==== Information given ====

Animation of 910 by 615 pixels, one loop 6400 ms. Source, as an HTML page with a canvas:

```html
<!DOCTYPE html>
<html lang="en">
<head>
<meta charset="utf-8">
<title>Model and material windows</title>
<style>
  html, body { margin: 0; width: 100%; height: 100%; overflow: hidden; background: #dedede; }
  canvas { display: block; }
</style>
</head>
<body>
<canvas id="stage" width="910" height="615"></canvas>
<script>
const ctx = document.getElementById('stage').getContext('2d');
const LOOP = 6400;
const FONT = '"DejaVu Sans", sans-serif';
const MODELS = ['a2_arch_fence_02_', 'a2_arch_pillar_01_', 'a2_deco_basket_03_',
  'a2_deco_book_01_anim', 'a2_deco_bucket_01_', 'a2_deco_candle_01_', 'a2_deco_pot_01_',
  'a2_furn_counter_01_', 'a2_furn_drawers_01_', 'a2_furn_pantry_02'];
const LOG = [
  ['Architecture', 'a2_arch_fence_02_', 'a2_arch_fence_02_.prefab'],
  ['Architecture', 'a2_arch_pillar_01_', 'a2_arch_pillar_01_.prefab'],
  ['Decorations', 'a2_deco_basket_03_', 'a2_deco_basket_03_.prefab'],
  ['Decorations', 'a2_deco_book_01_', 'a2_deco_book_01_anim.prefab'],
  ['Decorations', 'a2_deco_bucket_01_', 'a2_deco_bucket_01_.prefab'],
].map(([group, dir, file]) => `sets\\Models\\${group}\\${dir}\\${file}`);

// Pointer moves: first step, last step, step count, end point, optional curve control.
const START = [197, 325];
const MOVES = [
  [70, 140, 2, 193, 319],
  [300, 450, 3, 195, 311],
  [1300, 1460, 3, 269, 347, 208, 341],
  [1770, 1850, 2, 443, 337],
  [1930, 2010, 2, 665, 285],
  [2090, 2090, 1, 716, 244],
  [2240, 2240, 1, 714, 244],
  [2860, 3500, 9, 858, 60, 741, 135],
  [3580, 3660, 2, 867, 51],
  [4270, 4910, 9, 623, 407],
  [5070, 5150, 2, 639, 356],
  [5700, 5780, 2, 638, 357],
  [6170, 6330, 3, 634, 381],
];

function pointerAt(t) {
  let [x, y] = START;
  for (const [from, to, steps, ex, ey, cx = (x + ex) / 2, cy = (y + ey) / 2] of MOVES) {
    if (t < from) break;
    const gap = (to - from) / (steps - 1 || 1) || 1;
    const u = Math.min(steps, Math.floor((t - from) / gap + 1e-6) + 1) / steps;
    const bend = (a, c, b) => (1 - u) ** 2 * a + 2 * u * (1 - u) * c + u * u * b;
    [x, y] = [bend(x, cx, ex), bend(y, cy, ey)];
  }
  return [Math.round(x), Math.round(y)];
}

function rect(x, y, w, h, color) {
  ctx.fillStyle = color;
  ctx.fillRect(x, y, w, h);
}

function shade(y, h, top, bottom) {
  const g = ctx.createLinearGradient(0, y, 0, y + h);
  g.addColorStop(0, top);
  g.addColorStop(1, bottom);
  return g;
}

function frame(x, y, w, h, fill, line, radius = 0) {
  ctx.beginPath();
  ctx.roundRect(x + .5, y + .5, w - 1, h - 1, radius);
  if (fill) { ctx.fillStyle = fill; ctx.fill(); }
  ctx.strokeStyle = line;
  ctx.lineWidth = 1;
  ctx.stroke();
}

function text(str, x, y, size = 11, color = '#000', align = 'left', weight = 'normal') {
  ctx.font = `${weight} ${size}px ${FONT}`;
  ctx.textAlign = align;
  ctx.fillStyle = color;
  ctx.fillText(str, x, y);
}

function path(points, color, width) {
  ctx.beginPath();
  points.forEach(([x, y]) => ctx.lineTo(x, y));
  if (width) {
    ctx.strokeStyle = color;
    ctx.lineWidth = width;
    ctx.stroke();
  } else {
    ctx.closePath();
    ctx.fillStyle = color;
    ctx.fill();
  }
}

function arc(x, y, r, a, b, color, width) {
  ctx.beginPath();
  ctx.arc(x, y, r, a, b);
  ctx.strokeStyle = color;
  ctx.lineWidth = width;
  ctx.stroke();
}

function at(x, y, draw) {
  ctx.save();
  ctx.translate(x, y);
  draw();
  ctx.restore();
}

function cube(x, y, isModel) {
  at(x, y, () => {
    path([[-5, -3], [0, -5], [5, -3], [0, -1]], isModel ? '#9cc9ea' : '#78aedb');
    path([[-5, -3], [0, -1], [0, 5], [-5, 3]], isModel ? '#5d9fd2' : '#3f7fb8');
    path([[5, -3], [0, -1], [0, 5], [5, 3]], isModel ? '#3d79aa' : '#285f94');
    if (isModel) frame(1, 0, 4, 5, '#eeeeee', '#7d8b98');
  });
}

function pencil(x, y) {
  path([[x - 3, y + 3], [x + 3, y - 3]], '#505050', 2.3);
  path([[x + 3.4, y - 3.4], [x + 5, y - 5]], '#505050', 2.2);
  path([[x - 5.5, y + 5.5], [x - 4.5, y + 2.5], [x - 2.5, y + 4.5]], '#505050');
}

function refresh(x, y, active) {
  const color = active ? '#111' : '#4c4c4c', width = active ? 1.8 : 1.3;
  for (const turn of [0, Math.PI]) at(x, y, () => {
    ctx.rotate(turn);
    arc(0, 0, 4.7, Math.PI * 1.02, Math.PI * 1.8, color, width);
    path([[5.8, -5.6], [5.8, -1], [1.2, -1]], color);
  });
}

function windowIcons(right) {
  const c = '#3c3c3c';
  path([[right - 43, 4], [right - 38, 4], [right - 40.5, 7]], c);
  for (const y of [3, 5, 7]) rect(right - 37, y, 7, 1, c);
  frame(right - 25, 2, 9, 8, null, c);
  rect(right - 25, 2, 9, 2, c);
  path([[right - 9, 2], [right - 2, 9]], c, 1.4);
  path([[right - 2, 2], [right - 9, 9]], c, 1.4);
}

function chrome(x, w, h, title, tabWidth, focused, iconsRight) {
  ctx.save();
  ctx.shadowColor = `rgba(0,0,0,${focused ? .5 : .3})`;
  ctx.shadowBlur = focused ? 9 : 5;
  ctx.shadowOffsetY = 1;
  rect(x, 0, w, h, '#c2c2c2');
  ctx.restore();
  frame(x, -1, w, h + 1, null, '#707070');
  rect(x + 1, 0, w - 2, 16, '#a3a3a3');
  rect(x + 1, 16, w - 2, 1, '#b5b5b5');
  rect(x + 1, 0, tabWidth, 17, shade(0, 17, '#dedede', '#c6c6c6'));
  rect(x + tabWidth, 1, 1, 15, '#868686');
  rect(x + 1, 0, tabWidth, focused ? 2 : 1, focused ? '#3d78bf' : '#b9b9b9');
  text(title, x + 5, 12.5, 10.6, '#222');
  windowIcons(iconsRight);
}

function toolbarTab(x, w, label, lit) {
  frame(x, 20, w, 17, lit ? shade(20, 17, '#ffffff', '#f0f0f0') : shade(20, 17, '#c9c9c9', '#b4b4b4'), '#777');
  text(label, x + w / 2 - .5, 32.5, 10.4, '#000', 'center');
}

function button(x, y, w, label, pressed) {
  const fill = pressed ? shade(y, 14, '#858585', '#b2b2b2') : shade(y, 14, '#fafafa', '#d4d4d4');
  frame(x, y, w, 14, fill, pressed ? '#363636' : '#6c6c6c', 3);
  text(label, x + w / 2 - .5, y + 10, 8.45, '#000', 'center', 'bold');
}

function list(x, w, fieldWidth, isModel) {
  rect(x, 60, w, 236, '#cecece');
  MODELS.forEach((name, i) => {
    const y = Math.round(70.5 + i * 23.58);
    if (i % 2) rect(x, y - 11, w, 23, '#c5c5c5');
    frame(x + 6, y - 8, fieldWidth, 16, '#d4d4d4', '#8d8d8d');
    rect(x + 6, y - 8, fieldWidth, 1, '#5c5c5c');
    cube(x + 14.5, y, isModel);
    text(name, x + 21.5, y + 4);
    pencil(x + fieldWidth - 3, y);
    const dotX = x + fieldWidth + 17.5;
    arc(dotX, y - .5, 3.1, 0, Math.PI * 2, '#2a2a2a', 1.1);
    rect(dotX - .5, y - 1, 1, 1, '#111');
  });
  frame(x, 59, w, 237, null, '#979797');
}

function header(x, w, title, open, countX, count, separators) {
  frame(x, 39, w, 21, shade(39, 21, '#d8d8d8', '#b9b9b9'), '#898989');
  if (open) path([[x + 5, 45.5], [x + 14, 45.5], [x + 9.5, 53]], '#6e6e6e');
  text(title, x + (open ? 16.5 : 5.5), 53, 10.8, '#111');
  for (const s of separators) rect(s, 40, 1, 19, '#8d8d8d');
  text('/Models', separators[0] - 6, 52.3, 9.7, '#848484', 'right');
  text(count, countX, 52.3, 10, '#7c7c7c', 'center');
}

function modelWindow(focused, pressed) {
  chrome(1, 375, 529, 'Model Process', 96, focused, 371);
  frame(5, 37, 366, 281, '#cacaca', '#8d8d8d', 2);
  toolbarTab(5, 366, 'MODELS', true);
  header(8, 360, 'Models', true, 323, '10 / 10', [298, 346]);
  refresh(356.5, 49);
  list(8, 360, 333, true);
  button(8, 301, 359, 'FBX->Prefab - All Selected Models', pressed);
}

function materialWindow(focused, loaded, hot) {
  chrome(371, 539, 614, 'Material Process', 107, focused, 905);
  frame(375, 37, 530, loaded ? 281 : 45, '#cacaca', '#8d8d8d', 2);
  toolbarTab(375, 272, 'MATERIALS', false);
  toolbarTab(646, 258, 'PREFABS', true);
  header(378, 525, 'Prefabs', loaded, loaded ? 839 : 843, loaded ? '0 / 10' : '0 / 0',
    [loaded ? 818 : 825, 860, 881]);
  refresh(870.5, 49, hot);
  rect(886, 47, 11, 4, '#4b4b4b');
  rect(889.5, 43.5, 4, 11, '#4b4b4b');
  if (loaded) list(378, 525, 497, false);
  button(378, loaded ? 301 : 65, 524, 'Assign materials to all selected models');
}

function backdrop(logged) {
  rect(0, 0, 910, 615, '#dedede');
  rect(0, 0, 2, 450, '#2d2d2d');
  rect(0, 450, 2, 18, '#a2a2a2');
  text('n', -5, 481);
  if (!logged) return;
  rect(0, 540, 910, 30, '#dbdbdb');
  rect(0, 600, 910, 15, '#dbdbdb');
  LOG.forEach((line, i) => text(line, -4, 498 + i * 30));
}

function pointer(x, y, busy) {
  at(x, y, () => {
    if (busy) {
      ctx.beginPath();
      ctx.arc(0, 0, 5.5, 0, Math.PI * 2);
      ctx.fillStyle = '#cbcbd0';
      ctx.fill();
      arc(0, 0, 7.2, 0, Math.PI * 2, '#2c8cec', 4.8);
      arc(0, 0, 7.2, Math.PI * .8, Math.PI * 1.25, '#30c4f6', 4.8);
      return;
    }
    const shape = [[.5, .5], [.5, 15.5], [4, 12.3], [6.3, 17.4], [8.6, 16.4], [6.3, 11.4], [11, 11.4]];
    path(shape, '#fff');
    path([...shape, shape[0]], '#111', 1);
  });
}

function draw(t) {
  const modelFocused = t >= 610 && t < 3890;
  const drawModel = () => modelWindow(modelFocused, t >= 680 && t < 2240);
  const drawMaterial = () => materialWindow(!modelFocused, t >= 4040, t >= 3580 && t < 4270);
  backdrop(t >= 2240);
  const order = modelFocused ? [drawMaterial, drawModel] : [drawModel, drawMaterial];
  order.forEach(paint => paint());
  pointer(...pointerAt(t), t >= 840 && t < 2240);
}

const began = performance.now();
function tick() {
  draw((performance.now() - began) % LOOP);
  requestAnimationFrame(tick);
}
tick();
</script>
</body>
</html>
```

====

Your objective: Go through the entries above and copy every line containing "label".

Result of the task:
function toolbarTab(x, w, label, lit) {
  text(label, x + w / 2 - .5, 32.5, 10.4, '#000', 'center');
function button(x, y, w, label, pressed) {
  text(label, x + w / 2 - .5, y + 10, 8.45, '#000', 'center', 'bold');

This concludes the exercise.